DATASET EXTRACT:
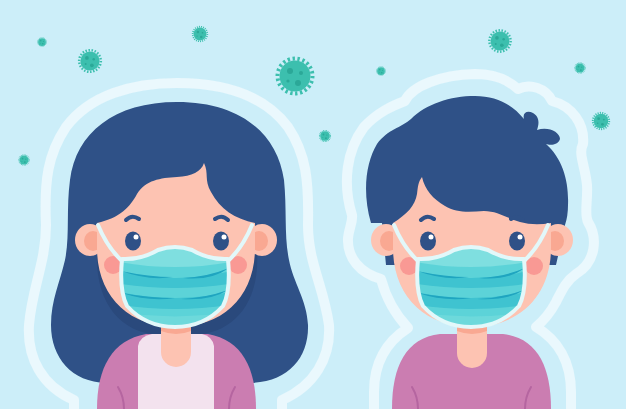
<!DOCTYPE html>
<html lang="en">
<head>
<meta charset="utf-8">
<title>Woman and man wearing face masks</title>
<style>
:root {
  --sky: #cceef9;
  --halo: #eaf8fd;
  --hair: #2f5187;
  --hair-shade: #2a497c;
  --skin: #fdc3b2;
  --skin-shade: #f9a892;
  --blush: #f88f8c;
  --sweater: #cb7db1;
  --sweater-fold: #b565a0;
  --shirt: #f3e2ee;
  --mask: #5cd3d8;
  --mask-light: #7fdfe0;
  --mask-mid: #3fc3d0;
  --mask-fold: #1fa5c0;
  --mask-edge: #e2f8fa;
  --virus: #3cbfae;
  --virus-dark: #2ba898;
}
html, body { margin: 0; overflow: hidden; background: var(--sky); }
svg { display: block; width: 626px; height: 409px; }
.sky { fill: var(--sky); }
.halo { fill: var(--sky); stroke: var(--halo); stroke-width: 10; stroke-linejoin: round; }
.hair { fill: var(--hair); }
.hair-shade { fill: var(--hair-shade); }
.skin { fill: var(--skin); }
.skin-shade { fill: var(--skin-shade); }
.blush { fill: var(--blush); opacity: .8; }
.sweater { fill: var(--sweater); }
.shirt { fill: var(--shirt); }
.fold { fill: none; stroke: var(--sweater-fold); stroke-width: 2; stroke-linecap: round; }
.brow { fill: none; stroke: var(--hair); stroke-width: 4; stroke-linecap: round; }
.glint { fill: #fff; }
.strap { fill: none; stroke: var(--mask-edge); stroke-width: 4; stroke-linecap: round; }
.mask-body { fill: var(--mask); }
.mask-light { fill: var(--mask-light); }
.mask-mid { fill: var(--mask-mid); }
.mask-fold { fill: var(--mask-fold); }
.mask-rim { fill: none; stroke: var(--mask-edge); stroke-width: 4; stroke-linejoin: round; }
.virus-body { fill: var(--virus); }
.virus-spikes { fill: none; stroke: var(--virus); stroke-width: 4; stroke-dasharray: 2.4 2.6; }
.virus-spot { fill: var(--virus-dark); }
</style>
</head>
<body>
<svg viewBox="0 0 626 409" role="img" aria-label="A woman and a man wearing face masks with viruses floating around them">
  <defs>
    <g id="virus">
      <circle class="virus-body" r="15.5"/>
      <circle class="virus-spikes" r="17.5" pathLength="110"/>
      <circle class="virus-spot" cx="-5" cy="-5" r="3"/>
      <circle class="virus-spot" cx="6" cy="-3" r="2"/>
      <circle class="virus-spot" cx="3" cy="7" r="3"/>
      <circle class="virus-spot" cx="-7" cy="5" r="1.6"/>
    </g>
    <g id="eye">
      <ellipse class="hair" rx="8" ry="9.5"/>
      <circle class="glint" cx="3" cy="-4" r="2.5"/>
    </g>
    <path id="mask-shape" d="M-53 -28Q-34 -27 -17 -37Q0 -43 17 -37Q34 -27 53 -28Q56 4 48 19Q29 40 0 40Q-29 40 -48 19Q-56 4 -53 -28Z"/>
    <clipPath id="mask-clip"><use href="#mask-shape"/></clipPath>
    <g id="face-mask">
      <path class="strap" d="M-53 -26Q-68 -40 -77 -62M53 -26Q68 -40 77 -62"/>
      <use href="#mask-shape" class="mask-body"/>
      <g clip-path="url(#mask-clip)">
        <path class="mask-light" d="M-60 -45H60V-26Q30 -20 0 -20Q-30 -20 -60 -26Z"/>
        <path class="mask-mid" d="M-60 -17Q-30 -9 0 -9Q30 -9 60 -17V-4Q30 1 0 1Q-30 1 -60 -4Z"/>
        <path class="mask-mid" d="M-60 4Q-30 11 0 11Q30 11 60 4V17Q30 22 0 22Q-30 22 -60 17Z"/>
        <path class="mask-light" d="M-60 25Q0 34 60 25V42H-60Z" opacity=".5"/>
        <path class="mask-fold" d="M-54 -16Q-26 -10 -2 -10Q-26 -6 -54 -16ZM54 -19Q32 -10 8 -9Q36 -6 54 -19ZM-53 6Q-26 11 0 11Q-26 15 -53 6ZM53 3Q30 11 6 12Q36 14 53 3Z"/>
      </g>
      <use href="#mask-shape" class="mask-rim"/>
    </g>
  </defs>

  <rect class="sky" width="626" height="409"/>

  <g id="viruses">
    <use href="#virus" transform="translate(295 76)"/>
    <use href="#virus" transform="translate(90 61) scale(.62)"/>
    <use href="#virus" transform="translate(200 34) scale(.42)"/>
    <use href="#virus" transform="translate(42 42) scale(.25)"/>
    <use href="#virus" transform="translate(24 160) scale(.29)"/>
    <use href="#virus" transform="translate(325 136) scale(.31)"/>
    <use href="#virus" transform="translate(381 71) scale(.25)"/>
    <use href="#virus" transform="translate(500 41) scale(.61)"/>
    <use href="#virus" transform="translate(580 68) scale(.29)"/>
    <use href="#virus" transform="translate(601 121) scale(.47)"/>
  </g>

  <g id="woman">
    <path class="halo" d="M74 420V400C42 386 27 358 29 325C32 288 46 262 46 225C44 180 48 154 66 127C90 95 132 83 177 83C224 83 264 95 288 127C306 154 309 180 308 225C308 262 324 288 329 325C331 358 314 386 282 400V420Z"/>
    <path class="hair" d="M177 102C114 102 76 133 70 180C66 210 70 236 65 260C60 282 51 300 51 325C51 358 72 382 106 383H250C288 382 309 358 308 325C307 300 293 282 289 260C284 236 287 210 284 180C277 133 240 102 177 102Z"/>
    <path class="hair-shade" d="M97 252C95 300 118 334 162 335H192C236 334 260 300 257 252Z"/>
    <path class="sweater" d="M97 409C97 368 112 340 146 334H208C242 340 256 368 256 409Z"/>
    <path class="shirt" d="M138 409V346Q140 336 152 334H202Q212 336 214 346V409Z"/>
    <path class="fold" d="M118 387Q124 397 124 409M235 387Q229 397 229 409"/>
    <path class="skin" d="M161 312H191V352A15 15 0 0 1 161 352Z"/>
    <path class="skin-shade" d="M161 324H191V331Q176 337 161 331Z"/>
    <ellipse class="skin" cx="90" cy="240" rx="15" ry="16"/>
    <ellipse class="skin" cx="262" cy="240" rx="15" ry="16"/>
    <ellipse class="skin-shade" cx="93" cy="241" rx="9" ry="10"/>
    <ellipse class="skin-shade" cx="259" cy="241" rx="9" ry="10"/>
    <path class="skin" d="M97 223C120 218 130 207 137 194C146 180 160 178 177 177C192 176 201 172 204 163C209 173 204 180 211 192C220 209 235 219 255 223V248C255 296 223 327 176 327C129 327 97 296 97 248Z"/>
    <circle class="blush" cx="113" cy="265" r="9"/>
    <circle class="blush" cx="238" cy="265" r="9"/>
    <path class="brow" d="M126 220Q132 214 139 219M215 219Q222 214 228 220"/>
    <use href="#eye" x="133" y="241"/>
    <use href="#eye" x="221" y="241"/>
    <use href="#face-mask" x="175" y="287"/>
  </g>

  <g id="man">
    <path class="halo" d="M374 420V392C374 364 386 342 408 328C395 314 386 298 381 279C360 273 347 258 348 238C349 228 353 222 352 215C342 182 347 150 364 127C378 112 392 106 405 101C412 86 440 75 475 74C496 74 508 80 518 89C530 83 546 88 552 101C572 106 585 124 583 144C578 154 585 165 587 185C588 200 584 214 588 222C598 238 596 262 576 274C566 281 562 290 556 302Q548 317 536 327C558 340 571 362 571 392V420Z"/>
    <path class="hair" d="M371 223C362 192 366 162 377 144C388 129 401 128 411 119C426 104 450 96 475 96C496 96 512 104 524 119C522 112 528 110 533 113C540 117 539 124 537 130C548 126 560 132 560 139C558 146 549 145 546 144C563 159 569 182 568 205Q568 216 565 225L556 265H386L382 223Z"/>
    <path class="sweater" d="M392 409C392 366 406 338 440 334H503C537 338 551 366 551 409Z"/>
    <path class="fold" d="M412 387Q418 397 418 409M531 387Q525 397 525 409"/>
    <path class="skin" d="M457 312H487V353A15 15 0 0 1 457 353Z"/>
    <path class="skin-shade" d="M457 324H487V331Q472 337 457 331Z"/>
    <ellipse class="skin" cx="386" cy="240" rx="15" ry="16"/>
    <ellipse class="skin" cx="558" cy="240" rx="15" ry="16"/>
    <ellipse class="skin-shade" cx="389" cy="241" rx="9" ry="10"/>
    <ellipse class="skin-shade" cx="555" cy="241" rx="9" ry="10"/>
    <path class="skin" d="M393 223C407 214 415 206 417 194C418 187 418 182 422 177C425 190 433 199 445 206C456 213 469 212 484 211C497 211 507 218 520 222Q534 226 551 223V248C551 296 519 327 472 327C425 327 393 296 393 248Z"/>
    <circle class="blush" cx="409" cy="266" r="9"/>
    <circle class="blush" cx="534" cy="266" r="9"/>
    <path class="brow" d="M421 220Q427 214 434 219M511 219Q518 215 523 220"/>
    <use href="#eye" x="428" y="241"/>
    <use href="#eye" x="517" y="241"/>
    <use href="#face-mask" x="471" y="287"/>
  </g>
</svg>
</body>
</html>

PROBLEM DESCRIPTION: Reproduce every line of the material above that has the string "glint".

OUTPUT OF THE TASK:
.glint { fill: #fff; }
      <circle class="glint" cx="3" cy="-4" r="2.5"/>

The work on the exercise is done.